1. Zool. A quadrumanous mammal, esp. of the family Simiadæ, having teeth of the same number and form as in man, and possessing neither a tail nor cheek pouches. The name is applied esp. to species of the genus Hylobates, and is sometimes used as a general term for all Quadrumana. The higher forms, the gorilla, chimpanzee, and ourang, are often called anthropoid apes or man apes.
Note: ☞ The ape of the Old Testament was probably the rhesus monkey of India, and allied forms.
2. One who imitates servilely (in allusion to the manners of the ape); a mimic.
3. A dupe. [Obs.]
Ape, v. t. [imp. & p. p. Aped; p. pr. & vb. n. Aping.] To mimic, as an ape imitates human actions; to imitate or follow servilely or irrationally. “How he apes his sire.”
The people of England will not ape the fashions they have never tried. --Burke.
n 1: any of various primates with short tails or no tail at all
2: someone who copies the words or behavior of another [syn: copycat,
imitator, emulator, aper]
3: person who resembles a non-human primate [syn: anthropoid]

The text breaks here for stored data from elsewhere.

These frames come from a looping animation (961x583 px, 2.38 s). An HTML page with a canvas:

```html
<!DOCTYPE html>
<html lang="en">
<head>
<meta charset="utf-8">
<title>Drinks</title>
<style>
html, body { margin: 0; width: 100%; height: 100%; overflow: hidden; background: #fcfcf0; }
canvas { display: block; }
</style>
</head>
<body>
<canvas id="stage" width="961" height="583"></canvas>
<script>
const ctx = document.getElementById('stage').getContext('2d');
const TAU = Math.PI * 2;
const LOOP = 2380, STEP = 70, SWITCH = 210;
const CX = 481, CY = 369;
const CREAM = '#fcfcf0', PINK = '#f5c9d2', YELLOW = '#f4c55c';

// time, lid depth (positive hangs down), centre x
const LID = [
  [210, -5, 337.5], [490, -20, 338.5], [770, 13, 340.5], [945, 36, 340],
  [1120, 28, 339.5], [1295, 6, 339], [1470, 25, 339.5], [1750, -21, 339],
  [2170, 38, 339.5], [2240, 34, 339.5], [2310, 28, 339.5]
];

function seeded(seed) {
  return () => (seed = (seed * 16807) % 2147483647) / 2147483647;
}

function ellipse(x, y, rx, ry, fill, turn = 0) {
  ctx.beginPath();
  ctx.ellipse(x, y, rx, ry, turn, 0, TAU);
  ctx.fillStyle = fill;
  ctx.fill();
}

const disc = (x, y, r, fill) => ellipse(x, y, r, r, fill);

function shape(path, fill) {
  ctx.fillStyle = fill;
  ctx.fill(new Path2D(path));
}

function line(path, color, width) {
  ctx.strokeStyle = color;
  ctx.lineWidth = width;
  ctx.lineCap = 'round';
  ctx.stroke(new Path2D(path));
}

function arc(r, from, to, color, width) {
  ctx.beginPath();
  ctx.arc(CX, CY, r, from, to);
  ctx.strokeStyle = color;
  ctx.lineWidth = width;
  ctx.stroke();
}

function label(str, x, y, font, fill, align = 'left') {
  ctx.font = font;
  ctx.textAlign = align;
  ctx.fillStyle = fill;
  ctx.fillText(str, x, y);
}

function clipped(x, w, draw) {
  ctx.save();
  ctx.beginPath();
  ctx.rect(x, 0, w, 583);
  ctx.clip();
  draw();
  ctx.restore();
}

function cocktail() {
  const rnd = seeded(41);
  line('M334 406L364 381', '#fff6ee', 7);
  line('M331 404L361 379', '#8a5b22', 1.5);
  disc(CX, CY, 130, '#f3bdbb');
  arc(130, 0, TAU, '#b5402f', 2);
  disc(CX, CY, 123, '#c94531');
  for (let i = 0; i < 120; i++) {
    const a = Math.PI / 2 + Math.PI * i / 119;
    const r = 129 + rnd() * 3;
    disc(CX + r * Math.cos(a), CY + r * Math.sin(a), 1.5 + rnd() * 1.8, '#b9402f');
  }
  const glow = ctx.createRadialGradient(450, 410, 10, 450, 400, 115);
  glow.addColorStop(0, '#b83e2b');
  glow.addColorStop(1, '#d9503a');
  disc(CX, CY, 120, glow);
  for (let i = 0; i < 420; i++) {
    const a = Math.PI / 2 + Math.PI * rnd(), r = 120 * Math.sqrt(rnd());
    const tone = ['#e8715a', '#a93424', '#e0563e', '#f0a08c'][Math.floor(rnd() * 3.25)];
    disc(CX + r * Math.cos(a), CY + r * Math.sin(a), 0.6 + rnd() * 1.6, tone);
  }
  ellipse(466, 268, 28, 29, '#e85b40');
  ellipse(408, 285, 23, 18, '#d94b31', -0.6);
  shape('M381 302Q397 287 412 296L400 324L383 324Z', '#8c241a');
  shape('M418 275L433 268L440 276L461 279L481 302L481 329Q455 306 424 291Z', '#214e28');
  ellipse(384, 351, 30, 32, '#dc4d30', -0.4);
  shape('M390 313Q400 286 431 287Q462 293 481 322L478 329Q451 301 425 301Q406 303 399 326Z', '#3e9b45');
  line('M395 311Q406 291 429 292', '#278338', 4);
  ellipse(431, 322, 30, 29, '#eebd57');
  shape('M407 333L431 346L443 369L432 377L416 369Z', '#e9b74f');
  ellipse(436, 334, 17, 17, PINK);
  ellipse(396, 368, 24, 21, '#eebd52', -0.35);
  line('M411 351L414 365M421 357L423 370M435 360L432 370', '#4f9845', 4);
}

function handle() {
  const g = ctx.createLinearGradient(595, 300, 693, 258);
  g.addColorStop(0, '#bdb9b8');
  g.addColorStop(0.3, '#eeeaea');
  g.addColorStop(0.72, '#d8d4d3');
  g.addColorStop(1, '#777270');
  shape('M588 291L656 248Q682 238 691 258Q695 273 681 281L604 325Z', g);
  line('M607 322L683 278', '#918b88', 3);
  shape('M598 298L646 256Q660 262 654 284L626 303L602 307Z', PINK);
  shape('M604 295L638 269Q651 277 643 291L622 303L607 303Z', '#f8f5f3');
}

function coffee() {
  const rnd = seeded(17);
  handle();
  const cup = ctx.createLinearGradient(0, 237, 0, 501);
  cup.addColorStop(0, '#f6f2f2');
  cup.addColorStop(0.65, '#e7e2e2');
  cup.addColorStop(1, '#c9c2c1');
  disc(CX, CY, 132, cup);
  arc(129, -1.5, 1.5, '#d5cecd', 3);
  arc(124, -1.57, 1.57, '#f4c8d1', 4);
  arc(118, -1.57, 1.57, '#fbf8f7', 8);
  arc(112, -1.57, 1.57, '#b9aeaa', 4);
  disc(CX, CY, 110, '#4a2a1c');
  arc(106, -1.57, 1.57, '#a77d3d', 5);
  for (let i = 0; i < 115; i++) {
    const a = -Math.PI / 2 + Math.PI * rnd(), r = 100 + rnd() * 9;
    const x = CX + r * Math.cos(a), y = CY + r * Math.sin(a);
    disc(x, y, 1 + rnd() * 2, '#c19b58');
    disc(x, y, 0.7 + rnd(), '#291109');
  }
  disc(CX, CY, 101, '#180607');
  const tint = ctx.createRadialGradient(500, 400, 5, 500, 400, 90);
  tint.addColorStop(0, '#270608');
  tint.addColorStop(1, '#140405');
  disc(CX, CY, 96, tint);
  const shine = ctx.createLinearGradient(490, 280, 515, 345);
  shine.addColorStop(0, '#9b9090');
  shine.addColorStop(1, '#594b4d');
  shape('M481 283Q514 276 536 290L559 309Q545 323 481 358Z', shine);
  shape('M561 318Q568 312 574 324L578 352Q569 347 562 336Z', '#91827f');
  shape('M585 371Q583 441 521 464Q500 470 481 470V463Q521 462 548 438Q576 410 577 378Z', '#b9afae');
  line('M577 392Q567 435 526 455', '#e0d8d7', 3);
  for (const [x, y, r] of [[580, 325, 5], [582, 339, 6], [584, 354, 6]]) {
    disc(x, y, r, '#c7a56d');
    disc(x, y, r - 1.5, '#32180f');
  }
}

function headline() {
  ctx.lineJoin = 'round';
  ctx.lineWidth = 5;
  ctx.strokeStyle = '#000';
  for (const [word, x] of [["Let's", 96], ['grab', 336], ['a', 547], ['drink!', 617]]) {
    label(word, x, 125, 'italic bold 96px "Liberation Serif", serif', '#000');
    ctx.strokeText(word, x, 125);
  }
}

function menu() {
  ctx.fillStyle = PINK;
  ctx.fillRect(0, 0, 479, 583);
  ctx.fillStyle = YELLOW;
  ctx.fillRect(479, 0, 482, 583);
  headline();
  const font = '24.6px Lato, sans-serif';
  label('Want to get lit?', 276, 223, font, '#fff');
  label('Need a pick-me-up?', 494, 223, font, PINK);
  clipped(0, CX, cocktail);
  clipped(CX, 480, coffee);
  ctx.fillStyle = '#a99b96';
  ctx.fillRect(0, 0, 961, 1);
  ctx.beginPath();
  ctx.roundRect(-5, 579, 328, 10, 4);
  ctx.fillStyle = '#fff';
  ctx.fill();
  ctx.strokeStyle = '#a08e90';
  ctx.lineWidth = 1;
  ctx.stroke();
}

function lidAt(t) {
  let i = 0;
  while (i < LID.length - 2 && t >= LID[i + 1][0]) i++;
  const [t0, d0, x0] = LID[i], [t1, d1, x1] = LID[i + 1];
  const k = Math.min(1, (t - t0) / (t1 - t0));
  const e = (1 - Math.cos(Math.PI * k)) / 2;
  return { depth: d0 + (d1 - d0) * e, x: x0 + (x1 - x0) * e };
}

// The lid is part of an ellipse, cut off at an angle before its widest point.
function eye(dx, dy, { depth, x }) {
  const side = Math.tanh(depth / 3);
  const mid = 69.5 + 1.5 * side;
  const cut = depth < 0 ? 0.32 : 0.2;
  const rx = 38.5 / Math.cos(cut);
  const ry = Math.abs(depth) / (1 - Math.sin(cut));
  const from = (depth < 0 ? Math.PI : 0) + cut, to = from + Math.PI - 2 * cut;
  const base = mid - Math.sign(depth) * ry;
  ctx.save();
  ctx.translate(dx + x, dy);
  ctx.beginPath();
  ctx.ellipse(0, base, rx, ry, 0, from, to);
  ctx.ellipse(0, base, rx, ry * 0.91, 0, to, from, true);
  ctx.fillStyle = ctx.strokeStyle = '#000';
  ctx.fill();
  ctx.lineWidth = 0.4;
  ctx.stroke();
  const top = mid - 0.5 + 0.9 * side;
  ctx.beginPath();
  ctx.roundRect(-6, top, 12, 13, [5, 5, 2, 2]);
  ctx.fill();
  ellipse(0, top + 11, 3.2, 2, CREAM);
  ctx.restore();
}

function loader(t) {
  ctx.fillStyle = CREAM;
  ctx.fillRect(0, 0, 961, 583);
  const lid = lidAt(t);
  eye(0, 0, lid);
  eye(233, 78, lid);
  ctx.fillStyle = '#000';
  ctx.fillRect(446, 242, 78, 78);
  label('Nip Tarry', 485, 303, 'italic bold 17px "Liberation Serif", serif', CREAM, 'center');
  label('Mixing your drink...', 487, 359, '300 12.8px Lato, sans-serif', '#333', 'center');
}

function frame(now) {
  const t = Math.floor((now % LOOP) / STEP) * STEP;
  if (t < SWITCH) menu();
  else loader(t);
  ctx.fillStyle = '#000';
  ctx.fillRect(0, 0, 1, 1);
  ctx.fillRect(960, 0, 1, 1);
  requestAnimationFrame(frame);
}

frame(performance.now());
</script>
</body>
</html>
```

v 1: imitate uncritically and in every aspect; "Her little
brother apes her behavior"
2: represent in or produce a caricature of; "The drawing
caricatured the President" [syn: caricature]
an animal of the monkey tribe (1 Kings 10:22; 2 Chr. 9:21). It
was brought from India by the fleets of Solomon and Hiram, and
was called by the Hebrews _koph_, and by the Greeks _kepos_,
both words being just the Indian Tamil name of the monkey, kapi,
i.e., swift, nimble, active. No species of ape has ever been
found in Palestine or the adjacent regions.